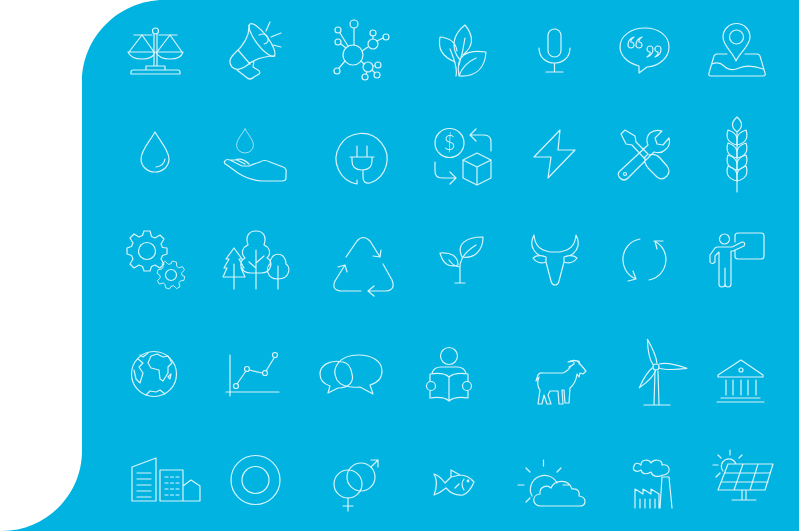
<!DOCTYPE html>
<html lang="en">
<head>
<meta charset="utf-8">
<title>Sustainability icon set</title>
<style>
:root{--panel:#00b3e0;--line:#d9f4fc;--paper:#fff}
html,body{margin:0;background:var(--paper)}
body{width:800px;height:532px;overflow:hidden}
svg{display:block}
.panel{fill:var(--panel)}
.icons{fill:none;stroke:var(--line);stroke-width:1.2;stroke-linecap:round;stroke-linejoin:round}
.cover{fill:var(--panel)}
.glyph{fill:var(--line);stroke:none;font-family:Lato,sans-serif;font-weight:300;text-anchor:middle}
</style>
</head>
<body>
<svg width="800" height="532" viewBox="0 0 800 532" role="img" aria-label="Set of 35 line icons on a blue panel">
<defs>
<path id="scale-pan" d="M0 0L-13 17M0 0L12 17M-14 17H13Q11 24 0 24T-14 17Z"/>
<path id="gear" d="M-3.500-20H3.500L5-14.500L9.500-12.500L14.500-15.500L19-10.500L15.500-6L17-3H20V4L15-.5L20 4L15 5.500L13 10L15.500 14.500L10.500 19L6 15.500L3 17V20H-4L-5.500 15L-10 13L-14.500 15.500L-19 10.500L-15.500 6L-17 3L-20 3.500V-3.500L-15-5L-13-9.500L-15.500-14.500L-10.500-19L-6-15.500Z" style="display:none"/>
<path id="cog" d="M-3-20H3L4.500-14.500L8-13L13-16L17-12L14-7L15.500-3.500L20-3V3L15.500 4.500L14 8L17 13L13 17L8 14L4.500 15.500L3 20H-3L-4.500 15.500L-8 14L-13 17L-17 13L-14 8L-15.500 4.500L-20 3V-3L-15.500-4.500L-14-8L-17-13L-13-17L-8-14L-4.500-15.500Z"/>
<path id="grain" d="M0 11V5Q0-1 9-4Q13 8 0 11ZM0 11V5Q0-1-9-4Q-13 8 0 11Z"/>
<path id="blade" d="M-2 0Q-5-11 0-37Q4-12 2 0"/>
<path id="drop" d="M0-20C5-11 14-2 14 7A14 13 0 0 1-14 7C-14-2-5-11 0-20Z"/>
<path id="recycle-arm" d="M-15-8L-5-25Q0-30 5-25L15-8M16-16L15-8L7-10"/>
<path id="quote" d="M6-6Q0-4 0 2A3 3 0 1 0 3-1Q2-3 6-6Z"/>
</defs>

<path class="panel" d="M164 0H799V531H2C46 531 82 495 82 451V82C82 37 119 0 164 0Z"/>

<g class="icons">
<g id="justice">
<circle cx="155.500" cy="31" r="3"/><path d="M134 35H152M159 35H177M154 34V66M157 34V66M146 70V66H165V70M131 74V72Q131 70 133 70H178Q180 70 180 72V74Z"/>
<use href="#scale-pan" x="142" y="35"/><use href="#scale-pan" x="170" y="35"/>
</g>

<g id="megaphone">
<ellipse cx="262" cy="40" rx="6" ry="20" transform="rotate(-37 262 40)"/>
<path d="M249 25Q250 40 234 54Q227 61 232 67Q237 72 246 66Q258 56 275 56M238 50L250 64M237 70L246 77Q250 81 254 77L259 74Q261 72 258 70L253 67L254 61M259 35Q266 32 268 38Q269 43 264 44M266 31L270 22M271 37L281 33M273 45L281 47"/>
</g>

<g id="molecule">
<circle cx="353" cy="55" r="10"/><circle cx="338" cy="30" r="3"/><circle cx="354" cy="24" r="4"/><circle cx="373" cy="44" r="5"/><circle cx="373" cy="33" r="3"/><circle cx="386" cy="37" r="3"/><circle cx="337" cy="71" r="3"/><circle cx="368" cy="67" r="5"/><circle cx="378" cy="65" r="3"/><circle cx="365" cy="77" r="3"/><circle cx="377" cy="75" r="3"/><circle cx="338" cy="42" r="3"/>
<path d="M340 33L348 46M354 28V45M362 51L368 47M373 39V36M377 41L383 38M345 61L339 68M361 61L364 64M373 66H375M367 72L366 74M372 70L375 73M341 44L346 48"/>
</g>

<g id="leaves">
<path d="M460 60C450 48 453 34 465 25C474 36 474 46 463 55M455 62C441 56 438 48 440 37C450 38 456 43 457 51M459 76C455 56 466 49 486 52C485 68 476 77 459 76ZM459 76Q463 64 476 58M456 76Q458 68 450 49M459 65Q463 52 465 38"/>
</g>

<g id="microphone">
<rect x="548" y="29" width="13" height="28" rx="6.500"/><path d="M539 48C539 68 570 68 570 48M554.500 63V72M546 72H563"/>
</g>

<g id="quotation">
<path d="M639 66C628 63 620 56 620 47C620 36 631 28 645 28S669 36 669 47S659 66 647 67L639 73Z"/>
<use href="#quote" x="628" y="43"/><use href="#quote" x="636" y="43"/>
<use href="#quote" transform="translate(653 51) rotate(180)"/><use href="#quote" transform="translate(661 51) rotate(180)"/>
</g>

<g id="map-location">
<path d="M736 61C733 52 723 46 723 37A13.500 13.500 0 0 1 750 37C750 46 740 52 736 61ZM727 54H717Q715 54 714 56L709 73Q708 76 711 76H763Q766 76 765 73L760 56Q759 54 757 54H745M712 64Q719 61 724 66Q730 72 739 68Q749 64 763 69"/><circle cx="736.500" cy="37" r="7"/>
</g>

<g id="water">
<use href="#drop" x="155" y="152"/><path d="M165 159Q164 166 156 167"/>
</g>

<g id="save-water">
<use href="#drop" transform="translate(245 141) scale(.6)"/>
<path d="M225 161Q227 158 232 161L242 166H249Q254 164 260 162Q264 159 270 162L283 167Q287 168 286 174V178Q286 181 282 181H262Q249 180 238 173L227 165Q223 163 225 161ZM229 160L237 160L245 164M235 160Q242 157 249 164"/>
</g>

<g id="electric-plug">
<path d="M357 184A25.500 25.500 0 1 1 370 183Q363 184 363 177V170M357 146V157M367 146V157M350 157H374M352 157V161Q352 170 362 170T372 161V157M357 184V180"/>
</g>

<g id="trade">
<circle cx="449.500" cy="143" r="14.500"/><text class="glyph" x="449.500" y="150" font-size="21">$</text>
<path d="M477 153L491 160V178L477 185L463 178V160ZM463 160L477 167L491 160M477 167V185M491 151V142Q491 135 484 135H471M476 129L470 135L476 141M435 162V171Q435 178 442 178H455M450 172L456 178L450 184"/>
</g>

<path id="energy" d="M560 130L534 157H551L548 178L575 150H558Z"/>

<g id="tools">
<path d="M621 134L625 130L635 136L636 142L648 154L644 158L632 145L626 144ZM649 155Q655 153 660 158L667 166Q671 171 667 176Q662 181 657 177L648 168Q644 163 645 158M621 170L648 145Q645 138 650 133Q655 129 662 131L655 138L657 144L663 145L669 138Q671 146 665 150Q661 154 654 152L628 178Q624 182 620 178T621 170Z"/><circle cx="625" cy="174" r="1.500"/>
</g>

<g id="wheat">
<path d="M737 192V133M737 132Q728 125 737 117Q746 125 737 132Z"/>
<use href="#grain" x="737" y="134"/><use href="#grain" x="737" y="147"/><use href="#grain" x="737" y="159"/><use href="#grain" x="737" y="170"/>
</g>

<g id="gears">
<use href="#cog" x="147" y="251"/><circle cx="147" cy="251" r="8.500"/>
<use href="#cog" transform="translate(171 275) rotate(15) scale(.69)"/><circle cx="171" cy="275" r="5.500"/>
</g>

<g id="forest">
<path d="M234 289V264M234 248L226 259H229L224 268H227L223 277H245L241 268H244L239 259H242ZM256 289V250M256 263L264 256M256 268L249 262M251 273C240 273 238 262 245 258C240 253 243 247 248 245C245 236 249 231 256 231S267 236 264 245C269 247 272 253 267 258C274 262 271 273 261 273ZM278 289V266M278 279C266 279 266 267 270 264C270 251 286 251 286 264C291 267 290 279 278 279Z"/>
</g>

<g id="recycling">
<path d="M346 257L357 241Q363 234 370 241L380 257M381 250L380 257L373 256M345 265L335 281Q331 290 341 291H361M338 267L345 265L347 272M383 264L392 280Q396 290 386 291H369M374 286L368 291L374 296"/>
</g>

<g id="sprout">
<path d="M455 283H465M460 283V267Q460 255 476 245M460 267Q454 267 449 260M462 257C456 244 466 237 483 237C483 250 475 259 462 257ZM458 265C449 268 443 264 440 253C451 252 458 256 458 265Z"/>
</g>

<g id="cattle">
<path d="M546 257C535 256 528 246 534 235C535 246 540 250 550 252H560C570 250 575 246 576 235C582 246 575 256 564 257M546 257Q538 254 533 258Q538 265 546 262L551 281Q552 285 555 285T559 281L564 262Q572 265 577 258Q572 254 564 257M546 257V262M564 257V262"/>
</g>

<g id="cycle">
<path d="M640 239C619 243 617 271 636 279M628 281L636 279L633 271M649 280C669 276 672 249 654 241M663 241L655 241L657 249"/>
</g>

<g id="training">
<circle cx="724.500" cy="239" r="5"/><path d="M735 242V236Q735 233 738 233H761Q764 233 764 236V256Q764 259 761 259H738Q735 259 735 256V250M718 247H732L742 242Q746 242 744 246L733 251H731V284Q731 287 728 287Q725 287 725 284V268V284Q725 287 722 287Q719 287 719 284V252L715 256V262Q712 265 710 262V255L715 248Q716 247 718 247Z"/>
</g>

<g id="globe">
<circle cx="154" cy="374" r="22.500"/>
<path d="M151 356L157 354L163 357L168 356L172 363L168 367L168 373L163 381L160 379L159 370L151 368L148 363ZM138 359L143 363L139 367L143 373L140 383L136 379L134 370M148 353L143 357L140 355M146 395L150 391L156 392L160 390L165 394M171 374L170 379L168 377Z"/>
</g>

<g id="growth-chart">
<path d="M230 355V396M226 392H279M237 384L246 371M249 370L262 373M266 371L274 358"/><circle cx="236" cy="386" r="2.500"/><circle cx="247" cy="369" r="2.500"/><circle cx="265" cy="373" r="2.500"/><circle cx="275" cy="355" r="2.500"/>
</g>

<g id="dialogue">
<path d="M343 362C329 359 320 366 320 374C320 380 324 384 330 386L328 393L338 388C350 388 354 381 352 374C351 367 348 363 343 362ZM337 380C330 367 341 355 358 355C372 355 382 361 382 371C382 378 377 383 370 385L373 394L360 387C349 388 341 386 337 380Z"/>
</g>

<g id="reader">
<circle cx="449" cy="356" r="8.500"/><path d="M432 373Q434 367 441 367H457Q464 367 466 373M430 381V374Q444 372 449 377Q455 372 468 374V381M430 391V398Q444 396 449 401Q455 396 468 398V391M449 377V401"/><circle cx="431" cy="386" r="4.500"/><circle cx="467" cy="386" r="4.500"/>
</g>

<g id="goat">
<path d="M537 378Q538 372 543 373H563Q568 371 571 366L574 364Q575 360 568 362Q576 358 580 364L586 371L583 374L580 373L579 377L577 374Q576 383 570 388L569 403H565L564 390H562L563 404H559L558 391H550L548 395L551 404H547L544 395L542 404H538L540 390Q536 385 539 377L536 381ZM574 364L569 367M579 364Q581 360 575 361"/>
</g>

<g id="wind-turbine">
<path d="M655 371L654 405M658 371L659 405M644 405H670"/>
<use href="#blade" transform="translate(655 364) rotate(-17) scale(1 .7)"/><use href="#blade" transform="translate(659 366) rotate(95) scale(1 .76)"/><use href="#blade" transform="translate(654 369) rotate(218) scale(1 .65)"/><circle cx="656" cy="367" r="3"/>
</g>

<g id="institution">
<path d="M741 360L718 375V377H763V375ZM726 380V395M733 380V395M741 380V395M748 380V395M756 380V395M721 398H760M717 402H764"/><circle cx="741" cy="370" r="2"/>
</g>

<g id="city">
<path d="M132 501V467L156 458V501ZM160 501V470H183V501ZM183 501H200V486L191 480L183 486M137 473H151M137 479H151M137 485H151M137 491H151M137 497H151"/>
<path d="M165 477H179M165 483H179M165 489H179M165 495H179" stroke-dasharray="3 2.500"/>
</g>

<g id="target-ring"><circle cx="255.500" cy="480" r="24.500"/><circle cx="255.500" cy="480" r="13.500"/></g>

<g id="gender-equality">
<circle cx="348" cy="484" r="14"/><circle cx="361" cy="477" r="14"/><path d="M348 498V511M343 506H353M371 467L378 460M371 460H378V467"/>
</g>

<g id="fish">
<path d="M434 474Q439 482 434 495Q440 493 446 488Q453 496 463 495Q470 492 474 482Q468 475 460 475L451 470V477L445 483Q440 476 434 474ZM451 477L460 475M464 479Q460 484 464 490M455 488L459 484"/><circle cx="468" cy="481" r=".8"/>
</g>

<g id="weather">
<path d="M532 496A14 14 0 1 1 557 483M543.500 466V460M530 472L526 468M557 472L561 468M524 485H518M563 485H569M530 498L526 502M541 506C532 506 531 495 540 494C539 487 547 484 551 488C555 479 569 479 572 489C578 488 580 492 579 496C587 497 587 506 579 506Z"/>
</g>

<g id="factory">
<path d="M635 508V489L643 494V489L651 494V489L659 494V508M660 508L662 477H669L672 508M640 499V508M645 499V508M650 499V508M655 499V508M663 475C657 478 652 476 651 472C646 475 642 474 641 470C636 473 632 470 634 466C635 462 639 463 641 465C641 459 649 459 651 463C654 458 663 460 662 465C670 463 672 473 664 475Z"/>
</g>

<g id="solar-power">
<path d="M723 471A7.500 7.500 0 1 1 736 464M730 455V450M721 458L718 455M739 458L742 455M718 465H713M720 473L716 477M728 464H773L765 490H718ZM725 473H770M721 482H768M743 464L734 490M758 464L750 490M742 490V499M746 490V499M732 500H756"/>
</g>
</g>
</svg>
</body>
</html>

++++++++++

→ What to do:
Among the entries, how many lines contain the string "width"? Give the number without anything else.

→ Answer space:
4